PROBLEM DESCRIPTION >>
Which lines run from the line with "display: flex; align-items: center;" through the line with "left: 179px; top: 17px;" in the entries below? Print them exactly, both ends included, and nothing more.

THE RECORDS >>
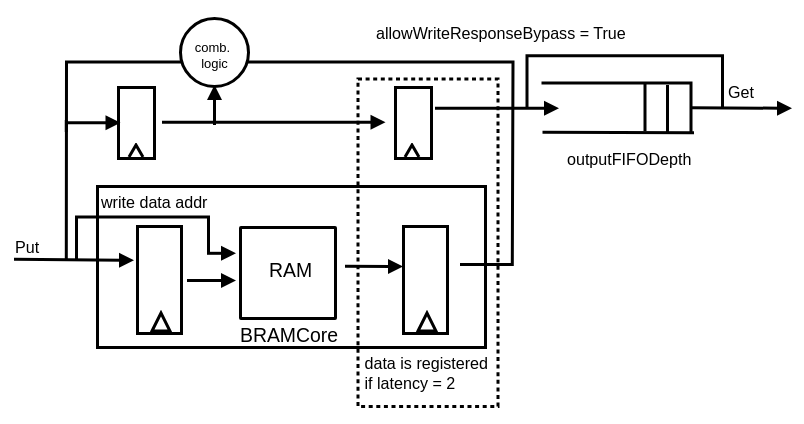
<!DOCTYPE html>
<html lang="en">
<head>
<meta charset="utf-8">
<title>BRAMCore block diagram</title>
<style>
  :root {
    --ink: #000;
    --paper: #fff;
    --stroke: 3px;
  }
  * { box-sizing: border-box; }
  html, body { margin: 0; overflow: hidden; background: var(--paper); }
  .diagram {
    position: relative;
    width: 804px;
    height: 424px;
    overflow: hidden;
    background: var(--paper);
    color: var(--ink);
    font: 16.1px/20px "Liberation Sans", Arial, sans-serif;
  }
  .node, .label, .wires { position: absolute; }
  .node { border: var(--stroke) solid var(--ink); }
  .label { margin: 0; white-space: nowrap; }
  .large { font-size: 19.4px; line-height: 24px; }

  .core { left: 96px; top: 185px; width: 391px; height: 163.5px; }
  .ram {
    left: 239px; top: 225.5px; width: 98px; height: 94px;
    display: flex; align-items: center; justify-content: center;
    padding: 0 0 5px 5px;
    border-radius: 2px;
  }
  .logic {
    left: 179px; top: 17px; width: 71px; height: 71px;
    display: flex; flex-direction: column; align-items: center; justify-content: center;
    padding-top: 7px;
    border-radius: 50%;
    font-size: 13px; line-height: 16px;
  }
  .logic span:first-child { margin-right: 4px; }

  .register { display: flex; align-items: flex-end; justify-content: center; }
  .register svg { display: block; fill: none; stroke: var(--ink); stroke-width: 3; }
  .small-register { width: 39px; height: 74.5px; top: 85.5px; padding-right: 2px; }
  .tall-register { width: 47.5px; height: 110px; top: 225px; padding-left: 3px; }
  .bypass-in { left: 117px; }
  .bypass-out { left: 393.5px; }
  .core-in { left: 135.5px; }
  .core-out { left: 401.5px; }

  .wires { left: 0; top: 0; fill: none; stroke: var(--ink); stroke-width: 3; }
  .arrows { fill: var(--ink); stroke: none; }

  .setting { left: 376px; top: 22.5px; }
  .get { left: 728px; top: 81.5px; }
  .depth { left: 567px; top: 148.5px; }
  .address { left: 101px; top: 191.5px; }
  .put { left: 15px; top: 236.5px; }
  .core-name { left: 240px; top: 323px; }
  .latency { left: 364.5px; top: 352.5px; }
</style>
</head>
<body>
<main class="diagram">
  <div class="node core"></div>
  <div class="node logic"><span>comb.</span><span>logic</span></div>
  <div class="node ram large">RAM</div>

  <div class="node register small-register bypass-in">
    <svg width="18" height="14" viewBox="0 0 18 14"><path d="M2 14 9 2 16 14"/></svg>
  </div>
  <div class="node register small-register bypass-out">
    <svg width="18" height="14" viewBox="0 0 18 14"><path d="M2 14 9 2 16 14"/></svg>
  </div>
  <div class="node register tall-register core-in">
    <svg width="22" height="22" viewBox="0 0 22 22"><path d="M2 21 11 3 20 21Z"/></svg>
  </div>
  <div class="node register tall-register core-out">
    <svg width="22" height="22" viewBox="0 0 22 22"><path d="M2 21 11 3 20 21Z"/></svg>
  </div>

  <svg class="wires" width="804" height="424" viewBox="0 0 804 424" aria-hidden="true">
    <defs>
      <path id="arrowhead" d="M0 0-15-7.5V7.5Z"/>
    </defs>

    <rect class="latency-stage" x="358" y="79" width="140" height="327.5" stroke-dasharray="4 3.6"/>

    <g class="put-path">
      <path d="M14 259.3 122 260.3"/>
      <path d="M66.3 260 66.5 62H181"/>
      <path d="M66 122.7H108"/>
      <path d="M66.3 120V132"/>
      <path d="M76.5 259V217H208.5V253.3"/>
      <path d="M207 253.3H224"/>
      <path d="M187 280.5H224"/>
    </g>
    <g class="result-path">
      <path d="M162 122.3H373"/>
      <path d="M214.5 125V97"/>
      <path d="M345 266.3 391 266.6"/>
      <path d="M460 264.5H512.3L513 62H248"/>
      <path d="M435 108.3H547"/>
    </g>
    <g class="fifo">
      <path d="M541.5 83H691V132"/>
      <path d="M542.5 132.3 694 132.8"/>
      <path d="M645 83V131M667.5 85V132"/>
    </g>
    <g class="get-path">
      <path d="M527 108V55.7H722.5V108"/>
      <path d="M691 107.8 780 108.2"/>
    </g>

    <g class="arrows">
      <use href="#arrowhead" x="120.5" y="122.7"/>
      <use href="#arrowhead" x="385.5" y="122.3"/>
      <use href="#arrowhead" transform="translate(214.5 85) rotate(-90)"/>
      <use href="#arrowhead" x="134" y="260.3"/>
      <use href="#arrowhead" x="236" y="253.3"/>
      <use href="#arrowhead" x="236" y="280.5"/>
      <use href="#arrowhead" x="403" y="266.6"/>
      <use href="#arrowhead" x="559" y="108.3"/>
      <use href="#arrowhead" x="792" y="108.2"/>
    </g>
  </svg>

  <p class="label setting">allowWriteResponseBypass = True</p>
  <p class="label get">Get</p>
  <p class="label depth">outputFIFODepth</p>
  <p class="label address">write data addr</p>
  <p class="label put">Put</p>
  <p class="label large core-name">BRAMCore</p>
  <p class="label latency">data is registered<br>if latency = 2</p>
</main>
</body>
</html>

* * *

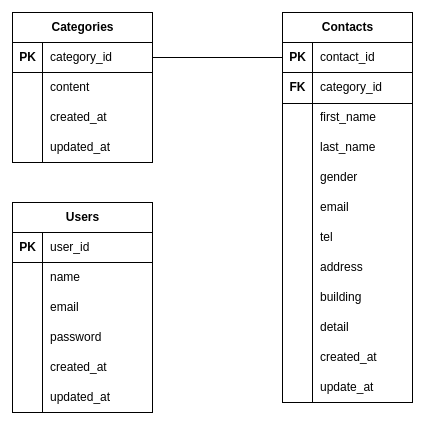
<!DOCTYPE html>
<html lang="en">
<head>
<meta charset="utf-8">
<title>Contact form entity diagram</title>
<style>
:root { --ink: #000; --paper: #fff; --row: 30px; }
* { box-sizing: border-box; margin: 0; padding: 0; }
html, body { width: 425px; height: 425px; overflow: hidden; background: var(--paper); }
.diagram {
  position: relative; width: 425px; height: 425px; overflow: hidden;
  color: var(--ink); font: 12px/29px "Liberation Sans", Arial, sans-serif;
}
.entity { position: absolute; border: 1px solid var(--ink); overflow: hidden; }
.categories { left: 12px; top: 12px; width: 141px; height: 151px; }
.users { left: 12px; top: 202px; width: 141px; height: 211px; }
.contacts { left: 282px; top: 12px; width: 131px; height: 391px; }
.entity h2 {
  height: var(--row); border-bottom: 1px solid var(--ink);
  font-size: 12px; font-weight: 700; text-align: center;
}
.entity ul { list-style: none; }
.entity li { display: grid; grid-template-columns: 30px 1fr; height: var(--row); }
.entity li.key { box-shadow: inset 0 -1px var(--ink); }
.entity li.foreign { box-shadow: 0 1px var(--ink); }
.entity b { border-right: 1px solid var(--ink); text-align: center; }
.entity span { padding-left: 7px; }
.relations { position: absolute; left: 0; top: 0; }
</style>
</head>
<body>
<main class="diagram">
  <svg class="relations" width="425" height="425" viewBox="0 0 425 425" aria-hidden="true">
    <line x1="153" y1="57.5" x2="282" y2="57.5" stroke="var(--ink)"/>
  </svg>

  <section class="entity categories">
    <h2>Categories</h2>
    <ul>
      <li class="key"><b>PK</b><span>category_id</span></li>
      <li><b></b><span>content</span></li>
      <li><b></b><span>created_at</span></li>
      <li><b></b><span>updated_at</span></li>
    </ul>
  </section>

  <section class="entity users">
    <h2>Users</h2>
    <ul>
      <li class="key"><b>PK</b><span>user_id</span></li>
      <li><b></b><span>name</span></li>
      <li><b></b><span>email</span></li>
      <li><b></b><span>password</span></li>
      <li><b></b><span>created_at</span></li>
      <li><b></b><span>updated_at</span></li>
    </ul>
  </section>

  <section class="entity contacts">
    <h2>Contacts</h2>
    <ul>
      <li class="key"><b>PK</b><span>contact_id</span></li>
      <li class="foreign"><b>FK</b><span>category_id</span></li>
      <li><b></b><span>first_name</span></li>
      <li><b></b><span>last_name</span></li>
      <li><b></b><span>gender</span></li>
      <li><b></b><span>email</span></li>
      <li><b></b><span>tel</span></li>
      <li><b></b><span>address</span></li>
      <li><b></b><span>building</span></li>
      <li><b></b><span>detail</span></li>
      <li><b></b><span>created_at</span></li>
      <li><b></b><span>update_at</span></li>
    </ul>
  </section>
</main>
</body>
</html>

COMPLETED EXERCISE >>
    display: flex; align-items: center; justify-content: center;
    padding: 0 0 5px 5px;
    border-radius: 2px;
  }
  .logic {
    left: 179px; top: 17px; width: 71px; height: 71px;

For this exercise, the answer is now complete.